With a wealth of experience in managing the complexities of multi-cell designs, OEMs could easily overlook or underestimate the fact that single-cell devices still require proactive cell management and protection from the numerous conditions that could manifest themselves.

Making safety inherent
While generating the charge voltage and current will be the remit of a power circuit (typically a dc/dc converter), monitoring the output of the charge circuit as it is applied to the battery terminals should be entrusted to a separate functional block.

This would include detecting an overvoltage and/or overcurrent condition during charging, as well as monitoring for possibly dangerous conditions during normal operation, such as short-circuits across the terminals. As stated earlier, overdischarge is also detrimental to a battery cell’s general performance and health, so any monitoring solution should also check for this condition. Adding this level of functionality into portable and wearable devices is challenging for several reasons. From an engineering point of view, it will require extra space and system power; from a commercial point of view, it will add cost to the bill of materials. Any chosen solution needs to be small, low-power, and low-cost.

There are now a number of devices on the market that meet these requirements. The AP9234L family from Diodes is a single-chip solution for single-cell lithium-ion management in smart phones, wearable devices, and other portable applications. It integrates a highly accurate battery protection circuit with dual N-channel MOSFETs with ultra-low Rss(on). The device itself has been designed to operate at an extremely low quiescent current of 3.0 μA (typically) and even features a power-down mode that reduces quiescent current to 0.01 μA. It is available in a package measuring just 2.5 x 3.5 x 0.5 mm.

As illustrated by the functional block diagram in Fig. 1, the device is designed to control the charging and discharging of a cell. During normal conditions, the MOSFET allows normal charge/discharge operation; however, it constantly monitors the system to detect possible fault conditions, at which time it will isolate the cell from the rest of the system through the internal MOSFETs.


Fig. 1: Functional block diagram of Diodes’ AP9234 battery protection IC.



Conditions that can be monitored and detected include overcharge voltage, overdischarge voltage, overcharge current, and overdischarge current. If the conditions exist for longer than a predetermined time, measured by the integrated delay timer circuit (Fig. 1), the device enters a fault mode and takes the necessary action to prevent fault escalation.

The inexorable trends toward smaller devices, typified by the latest wearable devices, will ensure that OEMs must continue to push the boundaries of product development. As rechargeable cell technology strives to keep pace and enable these trends, it will inevitably put pressure on developers to integrate more functionality into ever-smaller form-factors.
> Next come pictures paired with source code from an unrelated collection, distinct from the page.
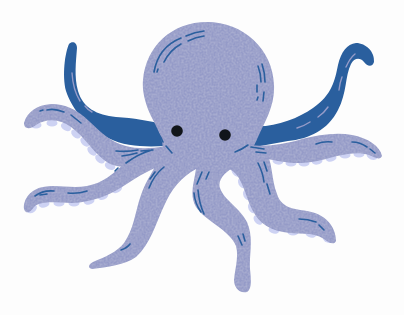
<!DOCTYPE html>
<html lang="en">
<head>
<meta charset="utf-8">
<title>Octopus</title>
<style>
:root {
  --paper: #fdfdfd;
  --skin: #959bc8;
  --deep: #2a5f9e;
  --sucker: #cdd2f3;
  --eye: #11151a;
}
html, body { margin: 0; overflow: hidden; background: var(--paper); }
svg { display: block; width: 404px; height: 315px; }
.skin { fill: var(--skin); }
.deep { fill: var(--deep); }
.suckers { fill: var(--sucker); }
.eyes { fill: var(--eye); }
.marks { fill: none; stroke: var(--deep); stroke-width: 1.6; stroke-linecap: round; }
.glints { fill: none; stroke: var(--skin); stroke-width: 1.4; stroke-linecap: round; }
</style>
</head>
<body>
<svg viewBox="0 0 404 315" role="img" aria-label="Purple octopus with two raised blue arms">
  <defs>
    <filter id="grain" x="0" y="0" width="100%" height="100%">
      <feTurbulence type="fractalNoise" baseFrequency="0.5" numOctaves="2" seed="4" result="noise"/>
      <feColorMatrix in="noise" type="matrix" values="0 0 0 0 1  0 0 0 0 1  0 0 0 0 1  0.3 0 0 0 -0.1" result="specks"/>
      <feComposite in="specks" in2="SourceGraphic" operator="in" result="texture"/>
      <feMerge><feMergeNode in="SourceGraphic"/><feMergeNode in="texture"/></feMerge>
    </filter>
    <ellipse id="sucker" rx="5.5" ry="3.6"/>
  </defs>

  <g class="deep" id="raised-arms">
    <path d="M69 44C72 41 77 42 77 48C76 62 74 76 78 91C83 108 97 115 116 117C134 118 148 121 164 124L166 146C146 147 126 147 108 138C89 129 72 110 66 91C62 75 65 53 69 44Z"/>
    <path d="M252 126C274 128 297 119 313 108C332 95 335 80 338 65C341 52 347 44 356 43C366 43 375 52 374 62C372 68 367 66 364 62C360 57 354 58 351 64C345 76 347 93 338 110C328 130 309 139 288 141C275 143 262 146 250 148Z"/>
  </g>
  <g class="glints" id="raised-arm-glints">
    <path d="M72 73Q73 90 80 101M85 106Q88 110 92 112M346 67Q350 58 355 54M339 90Q340 82 342 77M318 117Q324 113 328 107M297 128Q304 126 310 122"/>
  </g>

  <g class="suckers" id="suckers">
    <use href="#sucker" x="36" y="125"/>
    <use href="#sucker" x="52" y="123"/>
    <use href="#sucker" transform="translate(66 127) rotate(30)"/>
    <use href="#sucker" transform="translate(76 134) rotate(40)"/>
    <use href="#sucker" transform="translate(85 142) rotate(45)"/>
    <use href="#sucker" transform="translate(92 151) rotate(45)"/>
    <use href="#sucker" transform="translate(100 159) rotate(40)"/>
    <use href="#sucker" transform="translate(110 166) rotate(25)"/>
    <use href="#sucker" transform="translate(32 209) rotate(-35)"/>
    <use href="#sucker" transform="translate(44 204) rotate(-10)"/>
    <use href="#sucker" x="59" y="203"/>
    <use href="#sucker" x="74" y="203"/>
    <use href="#sucker" transform="translate(89 201) rotate(-10)"/>
    <use href="#sucker" transform="translate(103 196) rotate(-25)"/>
    <use href="#sucker" transform="translate(117 189) rotate(-30)"/>
    <use href="#sucker" transform="translate(236 172) rotate(50)"/>
    <use href="#sucker" transform="translate(242 183) rotate(65)"/>
    <use href="#sucker" transform="translate(247 195) rotate(65)"/>
    <use href="#sucker" transform="translate(252 208) rotate(65)"/>
    <use href="#sucker" transform="translate(258 220) rotate(50)"/>
    <use href="#sucker" transform="translate(274 230) rotate(10)"/>
    <use href="#sucker" x="293" y="232"/>
    <use href="#sucker" transform="translate(311 234) rotate(10)"/>
    <use href="#sucker" transform="translate(328 239) rotate(25)"/>
    <use href="#sucker" transform="translate(278 161) rotate(8)"/>
    <use href="#sucker" x="291" y="163"/>
    <use href="#sucker" x="304" y="163"/>
    <use href="#sucker" transform="translate(317 161) rotate(-8)"/>
    <use href="#sucker" transform="translate(331 158) rotate(-10)"/>
    <use href="#sucker" x="345" y="155"/>
    <use href="#sucker" x="359" y="154"/>
    <use href="#sucker" transform="translate(372 156) rotate(20)"/>
  </g>

  <g class="skin" id="body" filter="url(#grain)">
    <path id="arm-upper-left" d="M166 146C150 149 137 149 126 146C110 142 101 132 90 122C77 109 65 104 51 104C37 105 27 112 24 123C24 130 31 129 36 125C47 118 60 119 71 127C85 137 91 150 104 160C115 169 130 168 144 164L170 158Z"/>
    <path id="arm-lower-left" d="M172 148C150 148 137 152 125 163C113 174 103 183 87 186C71 189 57 184 43 187C31 189 23 199 24 209C26 215 31 212 34 207C42 200 56 203 72 203C93 202 107 196 122 187C139 176 154 166 174 162Z"/>
    <path id="arm-upper-right" d="M244 145C270 147 285 144 302 139C318 135 336 132 352 135C368 138 380 146 382 156C380 161 374 157 369 155C356 151 342 155 326 159C308 164 294 164 278 161C264 158 254 158 242 162Z"/>
    <path id="arm-lower-right" d="M230 152L264 148C273 160 271 179 277 194C281 207 292 209 307 211C325 214 336 226 336 241C334 246 328 242 324 239C312 231 298 235 283 232C265 229 256 219 250 205C244 189 239 171 228 169Z"/>
    <path id="head-and-front-arms" d="M207 22C243 22 273 49 274 85C275 106 265 121 258 137C253 149 246 160 236 166C226 171 217 180 220 188C224 200 240 208 247 222C254 238 249 254 250 269C251 279 252 289 247 292C239 294 234 287 234 280C235 268 239 257 236 246C230 230 205 221 196 207C189 195 194 183 196 169C181 177 171 190 164 206C156 223 150 245 136 257C125 265 107 267 92 269C87 268 89 264 93 262C105 257 117 252 124 243C134 229 135 212 141 195C146 180 156 167 162 153C165 142 158 130 151 116C145 103 142 91 143 80C146 46 172 22 207 22Z"/>
  </g>

  <g class="marks" id="skin-marks">
    <path d="M154 72C157 55 166 44 181 38M164 62Q170 50 181 44M186 36Q195 32 204 31M188 41Q196 37 204 36M158 69L157 72"/>
    <path d="M262 64Q265 73 265 82M258 66Q261 74 261 82M257 85V92M264 92L263 101M258 97L257 100"/>
    <path d="M158 133Q161 137 163 142M166 146L172 153M235 152Q241 150 248 145M251 147L264 149M256 152L266 153"/>
    <path d="M47 110Q54 108 64 112M71 115L81 123M40 111L43 110M116 151Q128 152 138 150M122 156Q130 155 137 153M141 151L153 150M115 171L118 168M126 163Q138 154 152 150"/>
    <path d="M35 196Q43 190 54 191M40 195L47 194M68 193Q78 194 87 191M149 188Q154 175 164 167M150 179L155 172M121 250Q127 248 130 244"/>
    <path d="M194 193Q195 204 201 212M198 190Q199 203 204 214M197 184L202 172M206 179L209 172M238 236L242 245M243 234L245 241"/>
    <path d="M258 163Q263 173 264 182M264 162L267 171M267 184L270 194M299 219Q308 219 316 222M319 225L324 230M316 144Q324 141 332 142M352 142Q360 142 367 147M370 149L375 153"/>
  </g>

  <g class="eyes" id="eyes">
    <circle cx="177" cy="131" r="5.8"/>
    <circle cx="225" cy="135" r="5.8"/>
  </g>
</svg>
</body>
</html>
Through the development of highly integrated solutions, companies like Diodes are ensuring that battery management isn’t relegated to the “optional” list, especially as it plays such an important role in overall product safety, reliability, and integrity.